--- START ---

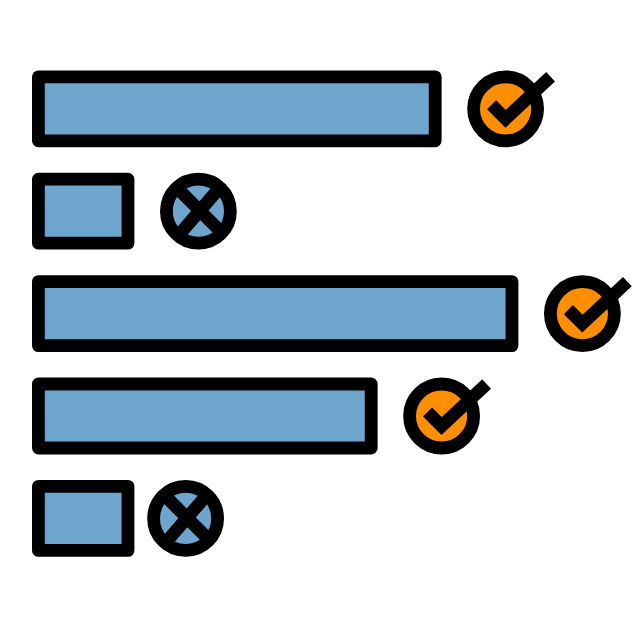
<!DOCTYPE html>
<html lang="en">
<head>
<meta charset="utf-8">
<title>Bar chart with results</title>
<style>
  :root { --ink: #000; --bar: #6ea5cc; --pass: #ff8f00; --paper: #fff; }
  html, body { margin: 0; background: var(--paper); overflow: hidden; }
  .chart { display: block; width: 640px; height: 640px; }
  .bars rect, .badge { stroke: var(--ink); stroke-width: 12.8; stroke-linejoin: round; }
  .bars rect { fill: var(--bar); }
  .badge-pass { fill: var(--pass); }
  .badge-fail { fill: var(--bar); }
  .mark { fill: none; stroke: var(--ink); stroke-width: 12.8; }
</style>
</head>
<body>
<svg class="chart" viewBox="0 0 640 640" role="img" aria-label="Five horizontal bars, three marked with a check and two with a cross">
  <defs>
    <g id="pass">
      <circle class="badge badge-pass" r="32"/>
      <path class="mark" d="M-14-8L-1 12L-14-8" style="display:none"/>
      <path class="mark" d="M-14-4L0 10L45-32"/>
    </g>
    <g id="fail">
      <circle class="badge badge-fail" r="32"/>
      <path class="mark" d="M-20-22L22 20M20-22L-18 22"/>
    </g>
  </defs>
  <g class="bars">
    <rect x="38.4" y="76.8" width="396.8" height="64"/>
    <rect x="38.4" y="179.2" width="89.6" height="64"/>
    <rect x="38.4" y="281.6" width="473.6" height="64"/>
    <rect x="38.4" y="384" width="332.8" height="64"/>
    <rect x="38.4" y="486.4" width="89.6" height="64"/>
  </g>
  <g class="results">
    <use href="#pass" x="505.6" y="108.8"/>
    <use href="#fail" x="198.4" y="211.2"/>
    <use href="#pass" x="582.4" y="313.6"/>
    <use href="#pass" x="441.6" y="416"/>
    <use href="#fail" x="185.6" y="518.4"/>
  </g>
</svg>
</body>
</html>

--- END ---
--- START ---

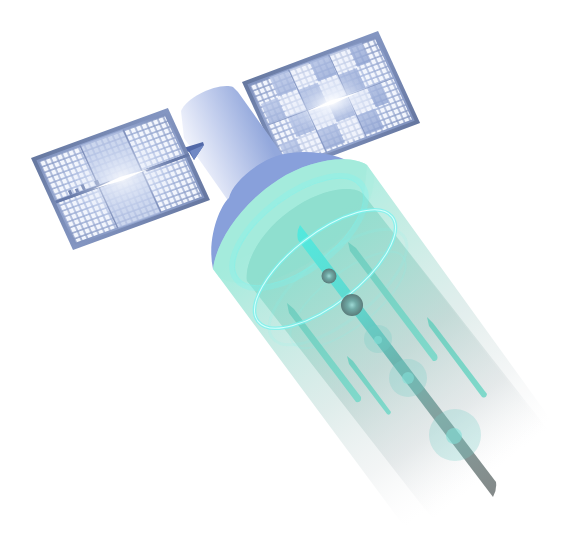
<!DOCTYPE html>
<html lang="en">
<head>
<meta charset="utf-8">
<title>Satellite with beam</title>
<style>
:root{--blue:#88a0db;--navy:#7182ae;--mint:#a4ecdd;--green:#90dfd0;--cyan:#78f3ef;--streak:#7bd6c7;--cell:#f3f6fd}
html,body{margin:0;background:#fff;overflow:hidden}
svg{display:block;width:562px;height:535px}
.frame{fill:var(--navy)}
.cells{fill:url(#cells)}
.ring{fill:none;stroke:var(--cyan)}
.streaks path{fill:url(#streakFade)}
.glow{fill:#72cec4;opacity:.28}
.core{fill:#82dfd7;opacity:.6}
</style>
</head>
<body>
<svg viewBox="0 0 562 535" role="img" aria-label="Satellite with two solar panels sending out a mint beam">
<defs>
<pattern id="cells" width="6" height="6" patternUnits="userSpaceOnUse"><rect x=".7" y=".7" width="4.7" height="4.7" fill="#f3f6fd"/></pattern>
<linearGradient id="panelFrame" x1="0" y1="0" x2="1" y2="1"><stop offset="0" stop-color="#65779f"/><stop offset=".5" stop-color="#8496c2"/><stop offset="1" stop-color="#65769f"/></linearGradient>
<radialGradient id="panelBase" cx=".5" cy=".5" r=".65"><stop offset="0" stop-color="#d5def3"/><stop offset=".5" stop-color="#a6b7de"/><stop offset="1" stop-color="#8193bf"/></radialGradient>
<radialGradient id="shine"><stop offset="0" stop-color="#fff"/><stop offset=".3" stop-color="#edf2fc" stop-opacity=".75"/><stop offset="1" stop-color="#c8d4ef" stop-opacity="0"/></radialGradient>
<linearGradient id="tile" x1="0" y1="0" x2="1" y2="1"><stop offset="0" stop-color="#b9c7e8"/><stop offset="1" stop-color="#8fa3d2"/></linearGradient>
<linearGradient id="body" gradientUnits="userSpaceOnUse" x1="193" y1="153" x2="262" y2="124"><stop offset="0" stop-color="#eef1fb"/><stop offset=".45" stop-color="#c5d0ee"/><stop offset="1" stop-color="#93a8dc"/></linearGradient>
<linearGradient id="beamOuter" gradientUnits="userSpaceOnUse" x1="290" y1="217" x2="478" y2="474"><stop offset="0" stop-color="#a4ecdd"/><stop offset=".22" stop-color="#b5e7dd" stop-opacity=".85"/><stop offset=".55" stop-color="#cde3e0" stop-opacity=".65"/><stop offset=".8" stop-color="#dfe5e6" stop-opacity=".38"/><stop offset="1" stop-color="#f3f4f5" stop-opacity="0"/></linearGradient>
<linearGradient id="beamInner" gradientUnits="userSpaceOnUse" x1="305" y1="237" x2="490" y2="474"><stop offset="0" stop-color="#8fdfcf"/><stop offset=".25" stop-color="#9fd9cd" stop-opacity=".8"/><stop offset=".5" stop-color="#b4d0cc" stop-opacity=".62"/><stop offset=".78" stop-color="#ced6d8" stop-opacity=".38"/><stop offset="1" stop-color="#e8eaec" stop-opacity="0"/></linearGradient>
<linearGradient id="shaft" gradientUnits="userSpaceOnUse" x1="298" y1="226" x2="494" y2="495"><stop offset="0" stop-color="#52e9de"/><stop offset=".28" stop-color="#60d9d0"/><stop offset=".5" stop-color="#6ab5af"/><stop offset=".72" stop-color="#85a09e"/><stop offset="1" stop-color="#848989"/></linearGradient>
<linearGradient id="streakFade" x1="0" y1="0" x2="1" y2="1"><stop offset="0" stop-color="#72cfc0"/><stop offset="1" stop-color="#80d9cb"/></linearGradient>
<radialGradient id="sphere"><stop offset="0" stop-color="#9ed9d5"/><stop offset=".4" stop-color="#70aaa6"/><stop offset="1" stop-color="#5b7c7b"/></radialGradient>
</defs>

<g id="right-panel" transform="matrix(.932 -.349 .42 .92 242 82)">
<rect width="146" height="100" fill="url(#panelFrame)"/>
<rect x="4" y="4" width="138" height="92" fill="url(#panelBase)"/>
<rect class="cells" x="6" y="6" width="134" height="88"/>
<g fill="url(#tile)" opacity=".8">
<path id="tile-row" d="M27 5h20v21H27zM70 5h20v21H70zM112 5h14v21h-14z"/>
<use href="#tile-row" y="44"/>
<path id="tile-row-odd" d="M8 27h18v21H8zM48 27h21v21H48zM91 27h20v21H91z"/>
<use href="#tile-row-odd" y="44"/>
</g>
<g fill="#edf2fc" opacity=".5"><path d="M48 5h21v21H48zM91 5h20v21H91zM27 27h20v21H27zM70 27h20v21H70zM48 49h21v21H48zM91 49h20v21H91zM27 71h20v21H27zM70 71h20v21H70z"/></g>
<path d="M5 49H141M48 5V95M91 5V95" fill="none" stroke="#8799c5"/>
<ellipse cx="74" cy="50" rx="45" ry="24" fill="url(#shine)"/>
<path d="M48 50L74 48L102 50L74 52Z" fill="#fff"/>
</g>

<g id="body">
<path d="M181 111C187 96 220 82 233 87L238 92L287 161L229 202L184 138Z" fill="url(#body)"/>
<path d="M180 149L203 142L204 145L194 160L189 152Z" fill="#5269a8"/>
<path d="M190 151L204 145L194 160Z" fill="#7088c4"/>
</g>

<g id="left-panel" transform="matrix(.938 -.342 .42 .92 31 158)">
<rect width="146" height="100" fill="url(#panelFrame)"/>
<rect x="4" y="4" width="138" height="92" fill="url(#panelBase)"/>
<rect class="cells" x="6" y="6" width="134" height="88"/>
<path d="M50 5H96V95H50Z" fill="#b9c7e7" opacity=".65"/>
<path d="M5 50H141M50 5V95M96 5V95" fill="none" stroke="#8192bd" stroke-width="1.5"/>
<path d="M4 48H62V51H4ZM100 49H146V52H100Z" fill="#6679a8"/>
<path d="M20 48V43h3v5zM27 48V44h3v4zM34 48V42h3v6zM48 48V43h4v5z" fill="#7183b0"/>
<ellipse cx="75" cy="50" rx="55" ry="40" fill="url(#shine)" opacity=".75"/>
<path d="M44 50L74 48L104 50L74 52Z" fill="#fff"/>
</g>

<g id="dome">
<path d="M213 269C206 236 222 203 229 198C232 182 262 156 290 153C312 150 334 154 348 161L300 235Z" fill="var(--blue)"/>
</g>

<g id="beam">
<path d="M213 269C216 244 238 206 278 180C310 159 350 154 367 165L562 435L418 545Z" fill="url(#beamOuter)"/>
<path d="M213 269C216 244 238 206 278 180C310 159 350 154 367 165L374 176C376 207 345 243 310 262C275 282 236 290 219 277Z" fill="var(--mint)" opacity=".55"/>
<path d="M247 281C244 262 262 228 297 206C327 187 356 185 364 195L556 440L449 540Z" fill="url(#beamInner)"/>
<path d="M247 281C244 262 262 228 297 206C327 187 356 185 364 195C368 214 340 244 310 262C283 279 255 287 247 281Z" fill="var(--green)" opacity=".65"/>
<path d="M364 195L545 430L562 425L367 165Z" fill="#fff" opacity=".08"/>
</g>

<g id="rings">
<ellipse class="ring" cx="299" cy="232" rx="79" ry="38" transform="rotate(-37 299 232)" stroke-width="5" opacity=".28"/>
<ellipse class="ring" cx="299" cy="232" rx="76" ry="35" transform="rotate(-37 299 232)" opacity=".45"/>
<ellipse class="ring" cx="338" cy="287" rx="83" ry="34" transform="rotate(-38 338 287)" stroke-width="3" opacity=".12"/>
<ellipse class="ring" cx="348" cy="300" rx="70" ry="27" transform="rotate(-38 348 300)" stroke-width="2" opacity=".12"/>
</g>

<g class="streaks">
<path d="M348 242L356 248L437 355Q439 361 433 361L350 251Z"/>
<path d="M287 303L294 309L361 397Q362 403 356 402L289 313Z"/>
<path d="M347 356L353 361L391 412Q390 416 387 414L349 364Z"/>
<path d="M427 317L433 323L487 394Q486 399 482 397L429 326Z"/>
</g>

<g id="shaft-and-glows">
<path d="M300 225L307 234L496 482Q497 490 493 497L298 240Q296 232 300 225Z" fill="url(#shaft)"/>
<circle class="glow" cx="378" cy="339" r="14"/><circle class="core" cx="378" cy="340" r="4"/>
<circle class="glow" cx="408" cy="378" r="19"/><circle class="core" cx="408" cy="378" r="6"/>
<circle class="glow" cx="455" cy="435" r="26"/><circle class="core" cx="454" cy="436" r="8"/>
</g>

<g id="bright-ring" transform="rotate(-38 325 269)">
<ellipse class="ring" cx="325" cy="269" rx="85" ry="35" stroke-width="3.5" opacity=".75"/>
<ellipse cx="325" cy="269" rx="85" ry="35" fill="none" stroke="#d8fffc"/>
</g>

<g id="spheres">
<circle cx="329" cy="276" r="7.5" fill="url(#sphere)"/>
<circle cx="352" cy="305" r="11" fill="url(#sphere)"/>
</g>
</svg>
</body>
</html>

--- END ---

Task item:
Every line of the listing that holds "none" counts once. Say how many such lines there are, using only a number.

Written solution:
6